  • „I remember that, it was a stunning moment when we sowed our first corn. We sowed spring corn because we got the fields returned late. I still remember how I and dad walked out to the fields and looked how it had sprouted. Dad walked next to me. It was all bright green, the fresh young corn was so beautiful. I was looking at him and I saw his tears. We looked at each other and then we went home. None of us said a single word but we both knew what was it about. It was a satistfaction for the terrible injustice that had happened to him. It was very emotional when he got the fields back and could see the fruits of his labour again. I had never seen him in tears before. But at that moment, it was so intense, such a strong impact it was.“

  • “My dad didn’t want to give up so his turn came in 1955 when they framed him for theft. The thing is, he lend his horses to a neighbour. And the neighbour stole some wood from the forest. But it had been all arranged and during the rehabilitation process after the Velvet Revolution, we found about it all. It was perfectly clear from all those documents. The person who participated in this all even came to apologise to us. So they accused dad that he had stolen the wood because they measured the horses’ hooves and horseshoes. It was in winter, in snow. Based on this, the People’s District Court in Litomyšl sentenced him to six months in prison. His term was to start in spring, on purpose, to destroy the farm, they knew that mom couldn’t manage only by herself with three small children. I was six, older brother was eight and the younger one was three months old. When dad was in jail, mom tried to keep the farm running but they saw that she wouldn‘t make it so they moved her out after a month.“

  • Full recordings
  • 1

    Praha, 19.03.2019

    (audio)
    duration: 02:03:30
    media recorded in project Stories of the 20th Century TV
Full recordings are available only for logged users.

Dad was jailed and we had to move to a ruin

Josef Sotona in 2019.
Josef Sotona in 2019.
photo: autoři natáčení

Josef Sotona was born on the 22nd March of 1950 in Trstěnice near Litomyšl. He comes from a family of landowners who have lived in the village and tended their land there since 1548. After the Communist coup d’état in 1948, the family fell victims of the forced collectivisation.
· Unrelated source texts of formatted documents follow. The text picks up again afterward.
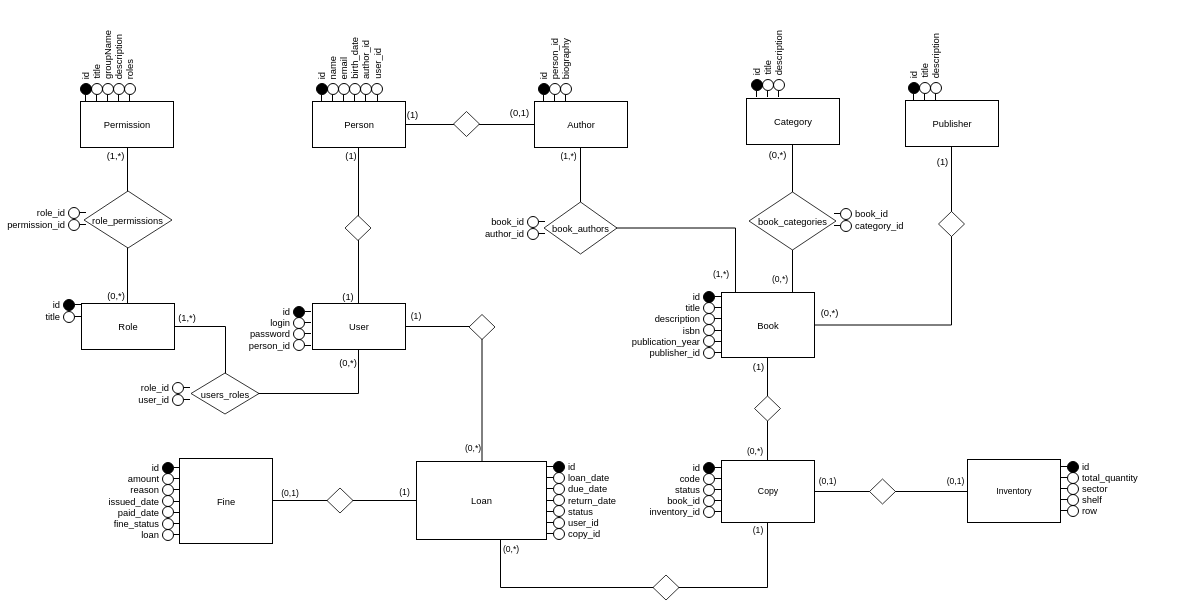
<!DOCTYPE html>
<html lang="en">
<head>
<meta charset="utf-8">
<title>Library entity relationship diagram</title>
<style>
:root { --ink: #000; --paper: #fff; --pitch: 11.2px; }
* { box-sizing: border-box; margin: 0; padding: 0; }
body { background: var(--paper); overflow: hidden; }
.diagram {
  position: relative; width: 1200px; height: 610px; overflow: hidden;
  background: var(--paper); color: var(--ink);
  font: 9.4px/11px "Liberation Sans", Arial, sans-serif;
}
.relations { position: absolute; inset: 0; fill: none; stroke: var(--ink); stroke-width: 1; }
.relations .diamonds { fill: var(--paper); stroke-width: .8; }
.entity {
  position: absolute; left: var(--x); top: var(--y); width: var(--w, 94px); height: var(--h, 47px);
  display: flex; align-items: center; justify-content: center;
  border: 1px solid var(--ink); background: var(--paper); font-size: 9.4px; font-weight: 400;
}
.label, .card { position: absolute; left: var(--x); top: var(--y); transform: translate(-50%, -50%); white-space: nowrap; }
.card.small { font-size: 8.6px; }
.attributes { position: absolute; top: var(--y); display: flex; flex-direction: column; list-style: none; white-space: nowrap; }
.attributes li { display: flex; align-items: center; height: var(--pitch); }
.attributes li::before { content: ""; order: 2; flex: none; width: 10px; height: 10px; border: .8px solid var(--ink); border-radius: 50%; }
.attributes li::after { content: ""; order: 3; flex: none; width: 6px; height: 1px; background: var(--ink); }
.attributes .key::before { background: var(--ink); }
.pair { --pitch: 11.8px; }
.west { right: calc(1200px - var(--x)); }
.west li { justify-content: flex-end; }
.west span { margin-right: 3px; }
.east { left: var(--x); }
.east li { flex-direction: row-reverse; justify-content: flex-end; }
.east span { margin-left: 3px; }
.north { left: var(--x); top: auto; bottom: calc(610px - var(--y)); flex-direction: row; align-items: flex-end; }
.north li { flex-direction: column; width: 11.1px; height: auto; }
.north li::after { width: 1px; height: 6px; }
.north span { writing-mode: vertical-rl; transform: rotate(180deg); margin-bottom: 4px; }
</style>
</head>
<body>
<main class="diagram">
  <svg class="relations" width="1200" height="610" viewBox="0 0 1200 610" aria-hidden="true">
    <defs><polygon id="diamond" points="-13,0 0,-12.5 13,0 0,12.5"/></defs>
    <g class="connectors">
      <path d="M127.5 147V303"/>
      <path d="M174 326.5H225.5V393.5H358.5V350"/>
      <path d="M358.5 147V303"/>
      <path d="M405 124.5H534"/>
      <path d="M580.5 147V228H735.5V292"/>
      <path d="M792.5 145V292"/>
      <path d="M951.5 147V325H814"/>
      <path d="M405 326.5H482V461"/>
      <path d="M767.5 358V460"/>
      <path d="M814 491.5H967"/>
      <path d="M767.5 522V587.5H500.5V540"/>
      <path d="M272 500.5H417"/>
    </g>
    <g class="diamonds">
      <polygon points="84,220 128,191 172,220 128,248"/>
      <polygon points="191,393.5 225,373 259,393.5 225,414"/>
      <polygon points="544,228 580.5,202 617,228 580.5,254"/>
      <polygon points="749,221 792.5,192 836,221 792.5,250"/>
      <use href="#diamond" x="466.5" y="124"/>
      <use href="#diamond" x="358" y="228"/>
      <use href="#diamond" x="482" y="327"/>
      <use href="#diamond" x="951.5" y="224"/>
      <use href="#diamond" x="767.5" y="408.5"/>
      <use href="#diamond" x="340" y="500.5"/>
      <use href="#diamond" x="882.5" y="491.5"/>
      <use href="#diamond" x="666" y="587.5"/>
    </g>
  </svg>

  <h2 class="entity" style="--x:80px;--y:101px">Permission</h2>
  <ul class="attributes north" style="--x:80px;--y:101px">
    <li class="key"><span>id</span></li><li><span>title</span></li><li><span>groupName</span></li><li><span>description</span></li><li><span>roles</span></li>
  </ul>

  <h2 class="entity" style="--x:312px;--y:101px">Person</h2>
  <ul class="attributes north" style="--x:316px;--y:101px">
    <li class="key"><span>id</span></li><li><span>name</span></li><li><span>email</span></li><li><span>birth_date</span></li><li><span>author_id</span></li><li><span>user_id</span></li>
  </ul>

  <h2 class="entity" style="--x:534px;--y:101px">Author</h2>
  <ul class="attributes north" style="--x:538px;--y:101px">
    <li class="key"><span>id</span></li><li><span>person_id</span></li><li><span>biography</span></li>
  </ul>

  <h2 class="entity" style="--x:746px;--y:98px">Category</h2>
  <ul class="attributes north" style="--x:751px;--y:97px">
    <li class="key"><span>id</span></li><li><span>title</span></li><li><span>description</span></li>
  </ul>

  <h2 class="entity" style="--x:905px;--y:100px">Publisher</h2>
  <ul class="attributes north" style="--x:908px;--y:100px">
    <li class="key"><span>id</span></li><li><span>title</span></li><li><span>description</span></li>
  </ul>

  <h2 class="entity" style="--x:81px;--y:303px">Role</h2>
  <ul class="attributes west pair" style="--x:81px;--y:299px">
    <li class="key"><span>id</span></li><li><span>title</span></li>
  </ul>

  <h2 class="entity" style="--x:312px;--y:303px">User</h2>
  <ul class="attributes west" style="--x:311px;--y:306px">
    <li class="key"><span>id</span></li><li><span>login</span></li><li><span>password</span></li><li><span>person_id</span></li>
  </ul>

  <h2 class="entity" style="--x:721px;--y:292px;--h:66px">Book</h2>
  <ul class="attributes west" style="--x:721px;--y:291px">
    <li class="key"><span>id</span></li><li><span>title</span></li><li><span>description</span></li><li><span>isbn</span></li><li><span>publication_year</span></li><li><span>publisher_id</span></li>
  </ul>

  <h2 class="entity" style="--x:179px;--y:458px;--h:86px">Fine</h2>
  <ul class="attributes west" style="--x:180px;--y:462px">
    <li class="key"><span>id</span></li><li><span>amount</span></li><li><span>reason</span></li><li><span>issued_date</span></li><li><span>paid_date</span></li><li><span>fine_status</span></li><li><span>loan</span></li>
  </ul>

  <h2 class="entity" style="--x:416px;--y:461px;--w:131px;--h:79px">Loan</h2>
  <ul class="attributes east" style="--x:547px;--y:461px">
    <li class="key"><span>id</span></li><li><span>loan_date</span></li><li><span>due_date</span></li><li><span>return_date</span></li><li><span>status</span></li><li><span>user_id</span></li><li><span>copy_id</span></li>
  </ul>

  <h2 class="entity" style="--x:721px;--y:460px;--h:63px;font-size:8.7px">Copy</h2>
  <ul class="attributes west" style="--x:721px;--y:462px;--pitch:11px">
    <li class="key"><span>id</span></li><li><span>code</span></li><li><span>status</span></li><li><span>book_id</span></li><li><span>inventory_id</span></li>
  </ul>

  <h2 class="entity" style="--x:967px;--y:459px;--h:64px;font-size:8.6px">Inventory</h2>
  <ul class="attributes east" style="--x:1061px;--y:461px;--pitch:11px">
    <li class="key"><span>id</span></li><li><span>total_quantity</span></li><li><span>sector</span></li><li><span>shelf</span></li><li><span>row</span></li>
  </ul>

  <p class="label" style="--x:127.5px;--y:220px">role_permissions</p>
  <ul class="attributes west pair" style="--x:86px;--y:207px"><li><span>role_id</span></li><li><span>permission_id</span></li></ul>

  <p class="label" style="--x:225px;--y:393.5px">users_roles</p>
  <ul class="attributes west pair" style="--x:190px;--y:382px"><li><span>role_id</span></li><li><span>user_id</span></li></ul>

  <p class="label" style="--x:580.5px;--y:228px">book_authors</p>
  <ul class="attributes west pair" style="--x:545px;--y:216px"><li><span>book_id</span></li><li><span>author_id</span></li></ul>

  <p class="label" style="--x:792.5px;--y:221px">book_categories</p>
  <ul class="attributes east pair" style="--x:834px;--y:208px"><li><span>book_id</span></li><li><span>category_id</span></li></ul>

  <span class="card" style="--x:115.5px;--y:155px">(1,*)</span>
  <span class="card" style="--x:116px;--y:294.5px">(0,*)</span>
  <span class="card" style="--x:187px;--y:317px">(1,*)</span>
  <span class="card" style="--x:348px;--y:362px">(0,*)</span>
  <span class="card" style="--x:351px;--y:155px">(1)</span>
  <span class="card" style="--x:348px;--y:295.5px">(1)</span>
  <span class="card" style="--x:412.5px;--y:114px">(1)</span>
  <span class="card" style="--x:519.5px;--y:112px">(0,1)</span>
  <span class="card small" style="--x:568.5px;--y:156px">(1,*)</span>
  <span class="card small" style="--x:721px;--y:274px">(1,*)</span>
  <span class="card" style="--x:777.5px;--y:153.5px">(0,*)</span>
  <span class="card small" style="--x:780px;--y:279px">(0,*)</span>
  <span class="card" style="--x:942.5px;--y:160.5px">(1)</span>
  <span class="card" style="--x:829.5px;--y:312px">(0,*)</span>
  <span class="card small" style="--x:416px;--y:316px">(1)</span>
  <span class="card small" style="--x:473px;--y:447.5px">(0,*)</span>
  <span class="card" style="--x:758.5px;--y:366px">(1)</span>
  <span class="card small" style="--x:755px;--y:450.5px">(0,*)</span>
  <span class="card small" style="--x:827.5px;--y:481px">(0,1)</span>
  <span class="card small" style="--x:955.5px;--y:481px">(0,1)</span>
  <span class="card small" style="--x:758px;--y:530px">(1)</span>
  <span class="card small" style="--x:511px;--y:549px">(0,*)</span>
  <span class="card small" style="--x:290px;--y:493px">(0,1)</span>
  <span class="card small" style="--x:404.5px;--y:492px">(1)</span>
</main>
</body>
</html>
Josef’s father Jaromír Sotona refused to join the agricultural cooperative. He was accused of stealing wood in the forest and in 1950, the people’s court sentenced him to six months of imprisonment in a show trial. Josef, his two brothers and their mother were forcibly moved out of their estate to a derelict house at the edge of the village. After their father returned from prison, the family moved to Benátky u Litomyšle. Josef’s parents worked as farm hands there. Josef managed, despite the stains in his dossier, to enrol the Czech University of Life Sciences. After graduating, he worked as animal tech in the State Corporation Svitavy. He refused to join the Communist party so he remained a regular employe as he couldn’t rise to any higher ranks to build a career. In the 1960’s, Josef, along with his parents and brothers, started breeding laboratory and fur animals even thought at that time, the possibilities of running a private business were constricted. The family was even interrogated by the police and threatened with arrest. After 1989, the Sotona family got their family estate back. They started farming on the neglected fields and in the dilapidated buildings and they resurrected their neglected property to a prosperous farm.